• The 2014 games are officially known as the XXII Olympic Winter Games. It’s the 22nd edition. The first took place in Chamonix, France, in 1924, just 28 years after the first modern-day Summer Olympics took place in Athens in 1896.
• Athletes from just 16 nations showed up to compete in 1924, including the U.S., Canada, Great Britain, Norway, Sweden, and Italy. No nations from Asia or South American were represented. By comparison, the 2010 games in Vancouver drew contenders from 82 countries.
• Newest Winter Olympics events: Skeleton, snowboarding, and curling. Well, sort of. Curling was a part of the 1924 games, but didn’t return until 1998, the same year snowboarding debuted. Skeleton, a single-person event in which athletes sled down a hill face-first at mind-numbing speed, was added in 2002 after brief runs in 1928 and 1948.
• The 1940 Winter Olympics were scheduled to be held in Sapporo, Japan, but were cancelled because of World War II. The same fate befell the 1944 Winter Olympics in Cortina d’Ampezzo, Italy. However both cities eventually got to host a games: Sapporo in 1972, and Cortina d’Ampezzo in 1956.
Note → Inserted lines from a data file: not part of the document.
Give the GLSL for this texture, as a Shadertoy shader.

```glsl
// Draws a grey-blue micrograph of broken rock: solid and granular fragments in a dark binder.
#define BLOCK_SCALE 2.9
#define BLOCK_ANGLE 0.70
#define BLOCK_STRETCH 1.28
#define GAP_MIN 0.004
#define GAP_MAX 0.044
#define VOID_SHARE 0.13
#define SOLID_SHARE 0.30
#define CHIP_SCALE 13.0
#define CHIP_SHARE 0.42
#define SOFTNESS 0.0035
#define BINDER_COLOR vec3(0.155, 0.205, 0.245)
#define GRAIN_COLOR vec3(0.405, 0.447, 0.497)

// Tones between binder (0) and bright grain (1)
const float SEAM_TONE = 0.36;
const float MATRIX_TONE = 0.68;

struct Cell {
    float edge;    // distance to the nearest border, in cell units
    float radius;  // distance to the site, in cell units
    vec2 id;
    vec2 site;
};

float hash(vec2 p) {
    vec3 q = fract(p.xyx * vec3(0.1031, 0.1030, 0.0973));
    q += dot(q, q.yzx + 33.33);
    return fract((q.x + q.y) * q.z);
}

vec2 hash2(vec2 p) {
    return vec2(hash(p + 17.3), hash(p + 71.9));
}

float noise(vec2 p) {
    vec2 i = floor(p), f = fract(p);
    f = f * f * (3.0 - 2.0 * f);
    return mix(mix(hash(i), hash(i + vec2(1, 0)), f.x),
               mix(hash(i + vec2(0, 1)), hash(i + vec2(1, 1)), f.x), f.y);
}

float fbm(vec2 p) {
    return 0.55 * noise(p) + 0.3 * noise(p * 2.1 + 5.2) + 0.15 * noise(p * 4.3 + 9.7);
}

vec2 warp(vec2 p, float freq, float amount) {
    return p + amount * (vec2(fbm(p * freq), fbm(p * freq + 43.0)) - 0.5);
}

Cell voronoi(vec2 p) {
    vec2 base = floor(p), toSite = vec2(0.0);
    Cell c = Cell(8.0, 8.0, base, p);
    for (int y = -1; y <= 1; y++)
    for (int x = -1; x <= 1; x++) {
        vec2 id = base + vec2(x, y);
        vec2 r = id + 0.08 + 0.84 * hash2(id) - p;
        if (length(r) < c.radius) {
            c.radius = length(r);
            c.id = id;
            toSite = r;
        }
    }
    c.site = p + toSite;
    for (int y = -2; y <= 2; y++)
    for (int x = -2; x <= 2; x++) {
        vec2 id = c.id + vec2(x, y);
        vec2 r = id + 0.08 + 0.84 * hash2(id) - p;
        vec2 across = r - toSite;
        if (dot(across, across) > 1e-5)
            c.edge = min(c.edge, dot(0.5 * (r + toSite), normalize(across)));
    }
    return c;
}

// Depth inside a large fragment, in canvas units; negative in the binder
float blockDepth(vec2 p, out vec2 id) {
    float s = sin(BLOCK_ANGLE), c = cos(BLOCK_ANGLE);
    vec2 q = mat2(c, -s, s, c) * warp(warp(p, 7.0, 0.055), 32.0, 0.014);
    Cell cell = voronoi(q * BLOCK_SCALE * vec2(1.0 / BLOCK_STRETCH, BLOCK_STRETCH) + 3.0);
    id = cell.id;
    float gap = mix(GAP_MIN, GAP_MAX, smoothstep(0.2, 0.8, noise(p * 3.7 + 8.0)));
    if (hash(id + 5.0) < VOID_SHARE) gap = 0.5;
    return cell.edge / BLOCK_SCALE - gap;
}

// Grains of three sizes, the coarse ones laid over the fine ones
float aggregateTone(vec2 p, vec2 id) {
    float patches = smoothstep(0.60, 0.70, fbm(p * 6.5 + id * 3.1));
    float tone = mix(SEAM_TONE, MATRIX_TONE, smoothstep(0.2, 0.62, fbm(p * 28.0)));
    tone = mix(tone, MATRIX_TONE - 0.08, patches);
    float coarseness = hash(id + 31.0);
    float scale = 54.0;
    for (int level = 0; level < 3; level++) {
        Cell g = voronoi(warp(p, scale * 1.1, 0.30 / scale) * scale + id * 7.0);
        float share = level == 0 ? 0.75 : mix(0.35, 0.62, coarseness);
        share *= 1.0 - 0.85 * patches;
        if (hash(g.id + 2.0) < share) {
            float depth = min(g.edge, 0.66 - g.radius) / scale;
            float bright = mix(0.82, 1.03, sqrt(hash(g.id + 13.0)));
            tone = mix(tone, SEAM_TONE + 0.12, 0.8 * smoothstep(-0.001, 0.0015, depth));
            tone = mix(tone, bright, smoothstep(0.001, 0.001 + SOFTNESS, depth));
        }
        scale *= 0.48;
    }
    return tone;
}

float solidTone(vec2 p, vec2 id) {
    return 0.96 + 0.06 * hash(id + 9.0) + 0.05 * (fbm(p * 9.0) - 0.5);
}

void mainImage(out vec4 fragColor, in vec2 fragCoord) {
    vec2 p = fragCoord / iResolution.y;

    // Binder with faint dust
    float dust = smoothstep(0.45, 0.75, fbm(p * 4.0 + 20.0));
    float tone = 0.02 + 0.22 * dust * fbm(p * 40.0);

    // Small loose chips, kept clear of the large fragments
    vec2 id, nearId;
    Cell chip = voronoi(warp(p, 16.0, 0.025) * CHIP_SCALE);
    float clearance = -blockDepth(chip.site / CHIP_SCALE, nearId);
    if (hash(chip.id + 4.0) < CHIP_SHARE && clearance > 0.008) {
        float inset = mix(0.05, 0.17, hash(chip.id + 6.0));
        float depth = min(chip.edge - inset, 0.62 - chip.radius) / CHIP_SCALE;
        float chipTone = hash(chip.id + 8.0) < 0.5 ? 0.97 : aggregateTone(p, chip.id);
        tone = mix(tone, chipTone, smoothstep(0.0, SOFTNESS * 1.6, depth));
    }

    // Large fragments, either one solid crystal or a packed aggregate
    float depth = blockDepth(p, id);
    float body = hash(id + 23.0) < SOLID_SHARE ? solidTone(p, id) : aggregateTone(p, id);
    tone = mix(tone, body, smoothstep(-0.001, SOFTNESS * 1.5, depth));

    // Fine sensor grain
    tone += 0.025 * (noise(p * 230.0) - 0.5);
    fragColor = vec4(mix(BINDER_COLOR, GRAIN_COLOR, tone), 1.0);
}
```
• First Olympics mascot: “Schuss,” a downhill skier designed for the 1968 Winter Olympics in Grenoble, France. The 2014 Sochi games will have three mascots: “Bely Mishka,” a polar bear, “Zaika,” a hare, and “Barsik,” a snow leopard.
• Sochi isn’t known for its winter weather. The daytime temperatures in the area hit 50 degrees F on average this time of year. Sochi is more of a beach community, seeing as how it’s right next to the Black Sea. Outdoor events will be held at Krasnaya Polyana, a nearby ski resort, but officials are worried that there won’t be enough fresh powder. In order to prevent problems, they’ve been storing 710,000 cubic meters of “used” snow at a nearby facility. They’ve also got 500 “snow guns” that can make artificial snow if necessary.